Teton Crest Trail Day 4

Sunset Lake to North Fork Cascade Canyon (8 miles)

The fourth day of our honeymoon backpacking trip greeted us with a glorious sunny sky once again. We ate and packed up. Chris was feeling much better — not perfect, but definitely improved from yesterday’s altitude headaches and fatigue.

We left Sunset Lake around 9:30 and headed north on the Teton Crest Trail. Today’s scenery remained impressive. In fact, we think it got better. Just 5 minutes into the day, we walked through an amazing wildflower patch. Anna was beaming.

Walking through a wildflower patch on the Teton Crest Trail

We climbed, pausing to take photos. Or maybe photography breaks were an excuse to catch our breath.

Climbing away from Alaska Basin

As we neared Hurricane Pass, the Grand Teton poked out dramatically over the ridge.

Teton Crest Trail Day 2

Marion Lake to Death Canyon Shelf (5 miles)

On the second day of our Teton Crest Trail honeymoon hike, we slept in and had a leisurely morning. Breakfast by Marion Lake was tasty. Food always seems to be extra delicious in the backcountry. The scenery was hard to beat!

Marion Lake
Marion Lake

We weren’t the only ones enjoying a lakeside breakfast. As we ate, Chris spotted movement on the far shore. It was a mother and baby moose. As Mom ripped and munched on leafy shrubs, her youngster plopped down in the mud nearby. We’re guessing this was the same pair we had spotted from across the valley yesterday.

Moose by lake
Moose by Marion Lake

After breakfast, we packed up camp and started hiking north. A short but steep uphill got our blood flowing.

Hidden Lake Trail, Glacier National Park

Mother and baby mountain goats
Mother and baby mountain goats

We rarely hike a trail more than once. We only make an exception to this rule if the trail is either near our home or extra spectacular. Glacier National Park’s Hidden Lake Trail is definitely the latter. We first hiked the trail in 2010. It was the dream day hike: epic views, short mileage, and lots of wildlife. We decided it was time to relive that experience this year, and we’re glad we did.

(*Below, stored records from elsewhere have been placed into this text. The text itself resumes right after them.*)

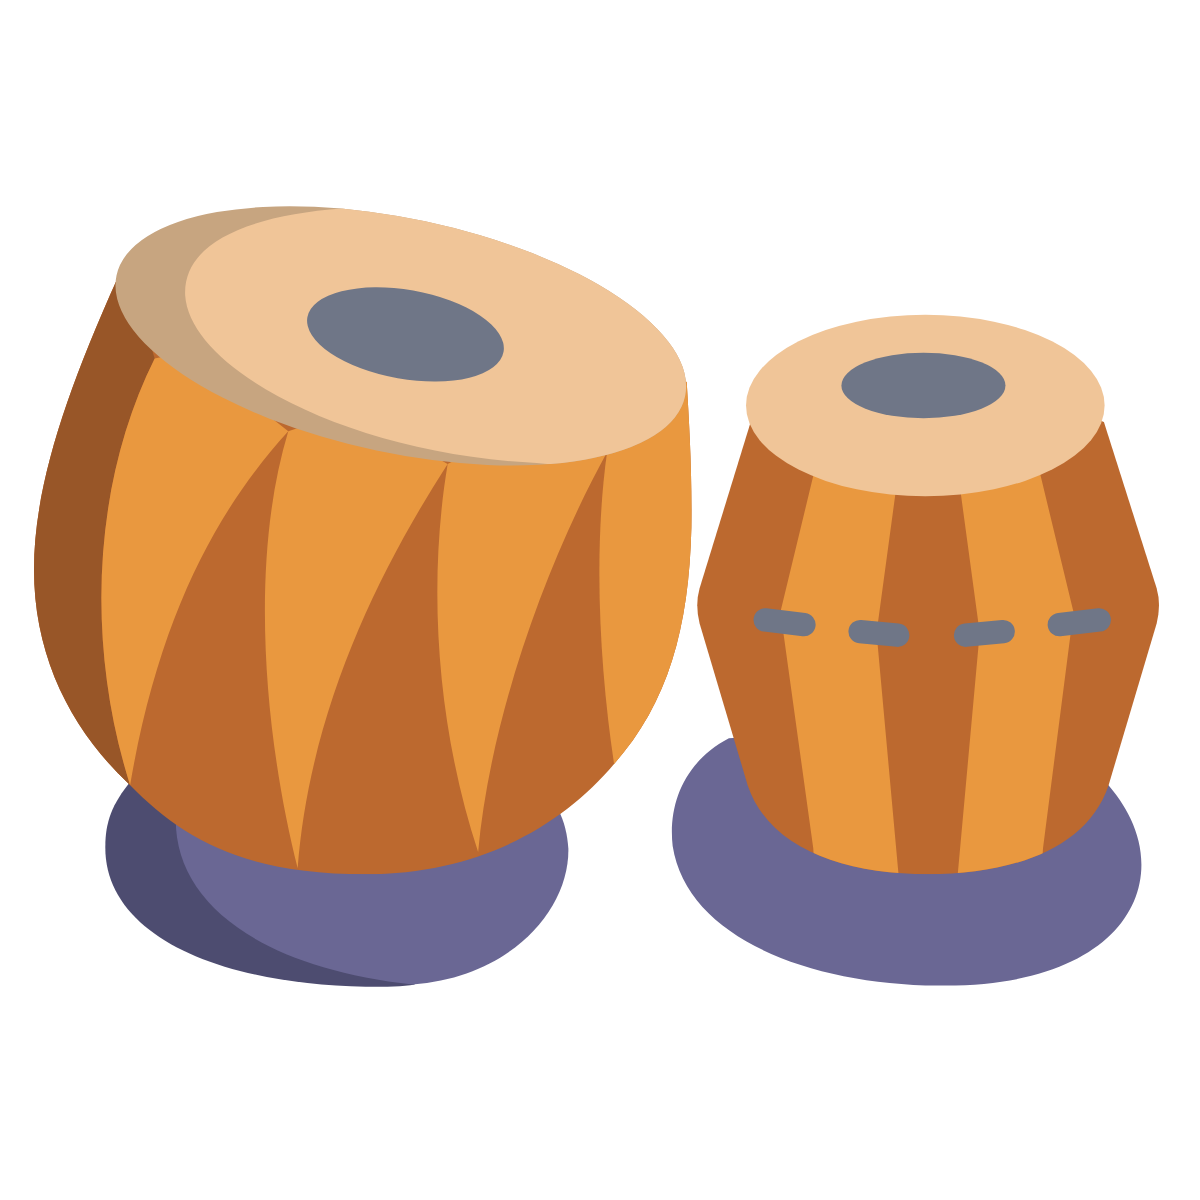
<!DOCTYPE html>
<html lang="en">
<head>
<meta charset="utf-8">
<title>Tabla drums</title>
<style>
:root {
  --paper: #ffffff;
  --wood: #bc692f;
  --wood-shade: #985628;
  --strap: #e9983f;
  --skin: #f0c598;
  --skin-shade: #c7a580;
  --slate: #6f7687;
  --ring: #6a6794;
  --ring-shade: #4d4c70;
}
html, body { margin: 0; width: 1200px; height: 1200px; overflow: hidden; background: var(--paper); }
.tabla { display: block; width: 1200px; height: 1200px; }
.wood { fill: var(--wood); }
.wood-shade { fill: var(--wood-shade); }
.strap { fill: var(--strap); }
.skin { fill: var(--skin); }
.skin-shade { fill: var(--skin-shade); }
.patch { fill: var(--slate); }
.ring { fill: var(--ring); }
.ring-shade { fill: var(--ring-shade); }
.pegs { fill: none; stroke: var(--slate); stroke-width: 10; stroke-linecap: round; }
</style>
</head>
<body>
<svg class="tabla" viewBox="0 0 512 512" role="img" aria-label="A pair of tabla drums on cushion rings">
  <defs>
    <clipPath id="bass-body"><path d="M50 119C28 168 14.500 208 14.500 243C14.500 281 31 312 55 334.500C78 358 104 373 156 373C205 373 240 352 262 326C285 300 294 268 295 225C295.300 200 294 180 293 163L170 110Z"/></clipPath>
    <clipPath id="bass-head"><ellipse cx="171" cy="143.300" rx="124" ry="50" transform="rotate(12 171 143.300)"/></clipPath>
    <clipPath id="treble-body"><path d="M320 181L298.500 251Q296.500 258 298.500 266L319 335C328 362 360 373 396 373C432 373 464 362 473 335L493.500 266Q495.500 258 493.500 251L471 180L395 150Z"/></clipPath>
  </defs>

  <g id="bass-drum">
    <path class="ring-shade" d="M56 333C47 344 44.500 352 45 364C47 400 95 420 156 421C165 421 172 421 177 420L120 345Z"/>
    <path class="ring" d="M75 350C75 386 112 413 176 420C218 417 243 388 242.500 362C242 356 241 351 238 345L156 320Z"/>
    <g clip-path="url(#bass-body)">
      <rect class="wood" width="310" height="380"/>
      <path class="wood-shade" d="M0 100H50L66 153C40 205 36 273 55.500 335L55 345H0Z"/>
      <path class="strap" d="M66 153L80 150L123 184C93 217 68 262 55.500 335C36 273 40 205 66 153Z"/>
      <path class="strap" d="M123 184L150 175L191 198C160 246 132 305 127 370.500C113 315 106 240 123 184Z"/>
      <path class="strap" d="M191 198L225 180L259 193C232 242 209 308 204 363.500C187 312 182 252 191 198Z"/>
      <path class="strap" d="M259 193L285 150H310V326H262C256 286 253 236 259 193Z"/>
    </g>
    <g clip-path="url(#bass-head)">
      <rect class="skin-shade" x="40" y="80" width="265" height="125"/>
      <path class="skin" d="M146 89C105 92 78 104 79 126C81 158 150 194 229 197.500L305 205V80H146Z"/>
    </g>
    <ellipse class="patch" cx="173" cy="142.700" rx="42.500" ry="19" transform="rotate(10 173 142.700)"/>
  </g>

  <g id="treble-drum">
    <path class="ring" d="M311 315C292 325 285 343 287 361C293 400 345 420 400 420.500C460 421.500 487 396 487 369C487 355 480 343 472 334L395 310Z"/>
    <g clip-path="url(#treble-body)">
      <rect class="wood" x="290" y="140" width="215" height="240"/>
      <path class="strap" d="M352 184L347 203L333 261L347 362L348 380H384L374 270L382 211L384 190Z"/>
      <path class="strap" d="M440 184L444 203L458 261L445 362L444 380H408L418 270L410 211L408 190Z"/>
    </g>
    <ellipse class="skin" cx="394.800" cy="173" rx="76.500" ry="38.700"/>
    <ellipse class="patch" cx="394" cy="164.500" rx="35" ry="14"/>
    <path class="pegs" d="M326.500 264.500L343 266.500M367 269.500L383 271M412 271L428 269.500M452 266.500L469 264.500"/>
  </g>
</svg>
</body>
</html>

The trail begins at Logan Pass, behind the visitor center. The amazing views start immediately. Clements Mountain with glaciers at its base dominates the scene. Alpine meadows spread out on either side of the boardwalk path.

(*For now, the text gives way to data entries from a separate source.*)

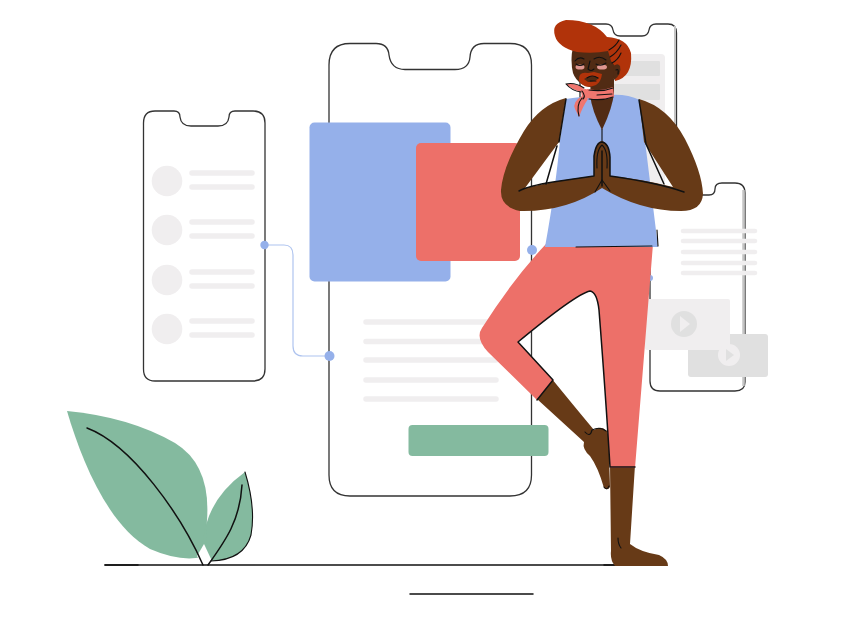
<!DOCTYPE html>
<html lang="en">
<head>
<meta charset="utf-8">
<title>Yoga pose with app wireframes</title>
<style>
:root {
  --paper: #ffffff;
  --ink: #111111;
  --blue: #95b0ea;
  --coral: #ed7069;
  --green: #84ba9f;
  --skin: #673a17;
  --face: #512b14;
  --hair: #b1330a;
  --scarf: #f0766f;
  --mist: #f0eeef;
  --cloud: #e0e0e0;
}
html, body { margin: 0; background: var(--paper); overflow: hidden; }
.scene { display: block; width: 855px; height: 637px; }
.outline { fill: var(--paper); stroke: #333333; stroke-width: 1.3; }
.line { fill: none; stroke: var(--ink); stroke-width: 1.5; stroke-linecap: round; stroke-linejoin: round; }
.fine { stroke-width: 1.1; }
.placeholder { fill: none; stroke: var(--mist); stroke-width: 5.5; stroke-linecap: round; }
.narrow { stroke-width: 4.5; }
.blue { fill: var(--blue); }
.coral { fill: var(--coral); }
.green { fill: var(--green); }
.skin { fill: var(--skin); }
.face { fill: var(--face); }
.hair { fill: var(--hair); }
.scarf { fill: var(--scarf); }
.mist { fill: var(--mist); }
.cloud { fill: var(--cloud); }
.paper { fill: var(--paper); }
.connector { fill: none; stroke: var(--blue); stroke-width: 1.2; opacity: .75; }
</style>
</head>
<body>
<svg class="scene" viewBox="0 0 855 637" role="img" aria-label="A person in a tree yoga pose in front of app screen wireframes and a plant">
  <defs>
    <g id="contact-row">
      <circle class="mist" cx="167" cy="181" r="15.3"/>
      <path class="placeholder" d="M192 173H252M192 187H252"/>
    </g>
  </defs>

  <g id="contacts-phone">
    <path class="outline" d="M155 111H174Q180 111 180 117Q181 126 191 126H218Q228 126 229 117Q229 111 235 111H253Q265 111 265 123V369Q265 381 253 381H155Q143.500 381 143.500 369V123Q143.500 111 155 111Z"/>
    <use href="#contact-row"/>
    <use href="#contact-row" y="49"/>
    <use href="#contact-row" y="99"/>
    <use href="#contact-row" y="148"/>
  </g>

  <g id="gallery-phone">
    <path class="outline" d="M580 24H606Q612 24 613 30Q614 36 620 36H642Q648 36 649 30Q650 24 656 24H668Q676.500 24 676.500 33V200H580Z"/>
    <path d="M675 26V196" fill="none" stroke="#c4c4c4" stroke-width="2"/>
    <rect class="mist" x="600" y="54" width="65" height="130" rx="4"/>
    <rect class="cloud" x="606" y="61" width="54" height="15" rx="1"/>
    <rect class="cloud" x="606" y="84" width="54" height="16" rx="1"/>
    <rect class="cloud" x="606" y="108" width="54" height="15" rx="1"/>
  </g>

  <g id="video-phone">
    <path class="outline" d="M650 195H709Q715 195 715 189Q715 183 722 183H735Q745 183 745 193V382Q745 391 735 391H660Q650 391 650 381Z"/>
    <path d="M743.500 190V386" fill="none" stroke="#c4c4c4" stroke-width="2.500"/>
    <path class="placeholder narrow" d="M683 231H755M683 241H755M683 252H755M683 263H755M683 273H755"/>
    <rect class="cloud" x="688" y="334" width="80" height="43" rx="3"/>
    <rect class="mist" x="645" y="299" width="85" height="51" rx="2"/>
    <circle class="cloud" cx="684" cy="324" r="13"/>
    <path class="mist" d="M680 316L690 324L680 332Z"/>
    <circle class="mist" cx="729" cy="355" r="11"/>
    <path class="cloud" d="M726 349L734 355L726 361Z"/>
  </g>

  <g id="main-phone">
    <path class="outline" d="M350 43.500H376Q388 43.500 389 55Q391 69.500 405 69.500H455Q469 69.500 470 57Q471 43.500 484 43.500H510Q531.500 43.500 531.500 65V475Q531.500 496 510 496H350Q329 496 329 475V65Q329 43.500 350 43.500Z"/>
    <path class="placeholder" d="M366 322H496M366 341.500H496M366 360H496M366 380H496M366 399H496"/>
    <rect class="blue" x="309.500" y="122.500" width="141" height="159" rx="5"/>
    <rect class="coral" x="416" y="143" width="104" height="118" rx="5"/>
    <rect class="green" x="408.500" y="425" width="140" height="31" rx="4"/>
  </g>

  <g id="connector">
    <path class="connector" d="M265 245H284Q293 245 293 255V346Q293 356 303 356H329"/>
    <circle class="blue" cx="264.500" cy="245" r="4.200"/>
    <circle class="blue" cx="329.500" cy="356" r="5"/>
    <circle class="blue" cx="532" cy="250" r="5"/>
    <circle class="blue" cx="650" cy="278" r="3"/>
  </g>

  <g id="plant">
    <path class="green" d="M67 411Q130 417 175 443Q211 465 207 520L202 557Q180 562 150 549C108 525 82 462 67 411Z"/>
    <path class="green" d="M245 472Q256 508 251 535Q244 560 211 561Q202 558 203 543Q206 500 245 472Z"/>
    <path d="M200 556L207 519L206 545L210 560L206 566L203 564Z" class="green"/>
    <path d="M197 556L203 566H208L212 561L204 544Z" class="paper"/>
    <path class="line" d="M87 428C132 445 181 515 203 565"/>
    <path class="line" d="M242 485C240 520 226 540 208 565"/>
    <path class="line fine" d="M245 472Q256 508 251 535Q244 560 211 561"/>
  </g>

  <g id="ground">
    <path class="line" d="M105 565H638"/>
    <path class="line" d="M105 565H138M604 565H638M410 594H533" stroke-width="2"/>
  </g>

  <g id="yogi">
    <g id="raised-leg">
      <path class="skin" d="M552 379Q574 406 594 430Q601 425 607 431Q610 438 609 455L610 487Q608 491 604 488Q598 467 590 456Q582 449 584 442L537 399Z"/>
      <path class="line fine" d="M585 432Q590 438 592 430Q600 426 606 431"/>
      <path class="line fine" d="M604 487Q607 491 609 486"/>
    </g>
    <g id="standing-leg">
      <path class="skin" d="M610 465H635L630 544Q640 552 659 555Q668 559 668 566H615Q610 560 611 551Z"/>
      <path class="line fine" d="M618 538Q618 544 621 548"/>
    </g>
    <g id="trousers">
      <path class="coral" d="M546 244H653L635 468H610Q606 400 599 310Q597 292 590 291Q576 294 518 342L553 380L537 400L488 352Q475 338 482 328Q513 279 546 244Z"/>
      <path class="line" d="M610 467Q606 400 599 310Q597 292 590 291Q576 294 518 342L553 380L537 400M610 467H635"/>
    </g>
    <g id="vest">
      <path class="blue" d="M566 99Q580 97 590 96L602 129L611 95Q627 94 640 100L658 247H545Q556 186 560 140Z"/>
      <path class="line fine" d="M576 247L652 246M657 230L658 246M602 129V144"/>
    </g>
    <g id="arms">
      <path class="skin" d="M566 98L559 142L525 188Q564 179 594 176L594 154Q597 141 602 141Q608 142 610 155L610 176Q642 179 673 187L644 142L639 99Q668 107 685 139Q702 172 703 194Q702 211 681 211Q640 211 602 188Q566 212 520 211Q500 207 501 190Q503 166 524 131Q540 105 566 98Z"/>
      <path class="line" d="M566 99L559 142M557 146L546 184M639 100L646 144L664 184"/>
      <path class="line" d="M519 191Q528 186 553 182L594 176M610 176Q659 183 684 192M602 151V186M594 176V156Q596 142 602 142Q609 143 610 157V176"/>
      <path class="line fine" d="M597 168Q596 150 602 145Q608 150 607 168M602 180L595 192M602 180L610 191"/>
    </g>
    <g id="head">
      <path class="face" d="M591 79H614V92Q613 107 602 130Q592 111 590 95Z"/>
      <path class="face" d="M573 47H616V73Q613 87 597 88Q578 87 573 73Q570 60 573 47Z"/>
      <path class="hair" d="M555 36Q551 23 566 20Q594 20 607 37Q627 38 631 53Q633 77 615 81Q614 73 615 66L611 61L608 51Q594 54 577 52Q558 47 555 36Z"/>
      <path class="face" d="M613 67Q617 62 620 66Q622 74 614 80Z"/>
      <path class="hair" d="M579 81Q578 71 588 73L594 72L602 74Q601 82 596 85Q585 90 579 81Z"/>
      <path class="face" d="M584 79Q590 74 599 78Q595 82 588 82Z"/>
      <ellipse cx="580" cy="67" rx="4.500" ry="2.600" fill="#df9690"/>
      <ellipse cx="602" cy="67" rx="5" ry="2.600" fill="#df9690"/>
      <path class="line fine" d="M575 61Q579 56 584 59M594 59Q600 55 606 60M576 64Q580 67 584 64M596 64Q601 67 606 63M590 61L588 69Q591 72 594 69M587 78Q592 74 598 78M590 81H596"/>
      <path class="line fine" d="M609 50Q616 46 619 40M610 57Q617 53 621 45M612 63Q618 60 621 53M616 70Q619 68 618 74"/>
    </g>
    <g id="scarf">
      <path class="scarf" d="M587 89Q601 92 613 87L614 97Q600 102 587 98Z"/>
      <path class="scarf" d="M582 92Q572 90 566 84Q575 83 584 88Z"/>
      <path class="scarf" d="M582 96Q572 102 575 109L579 117Q583 106 588 99Z"/>
      <path class="scarf" d="M581 90Q588 87 590 93Q589 101 582 99Z"/>
      <path class="line fine" d="M566 84Q575 82 584 88M566 84Q572 91 581 92M582 91Q586 96 583 99M582 98Q576 105 579 116M589 90Q603 92 613 88M597 95L612 94M589 99Q602 101 613 97"/>
    </g>
  </g>
</svg>
</body>
</html>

View of Clements Mountain from Hidden Lake Trail

We scanned the cliffs looking for mountain goats and bighorn sheep. No luck there. Instead we spotted a weasel dashing under the boardwalk and into its hole 20 feet away. You never know what you’ll find!

After a short one-and-a-half mile walk, the trail reached the Hidden Lake Overlook. The lake and surrounding peaks were unbelievably beautiful.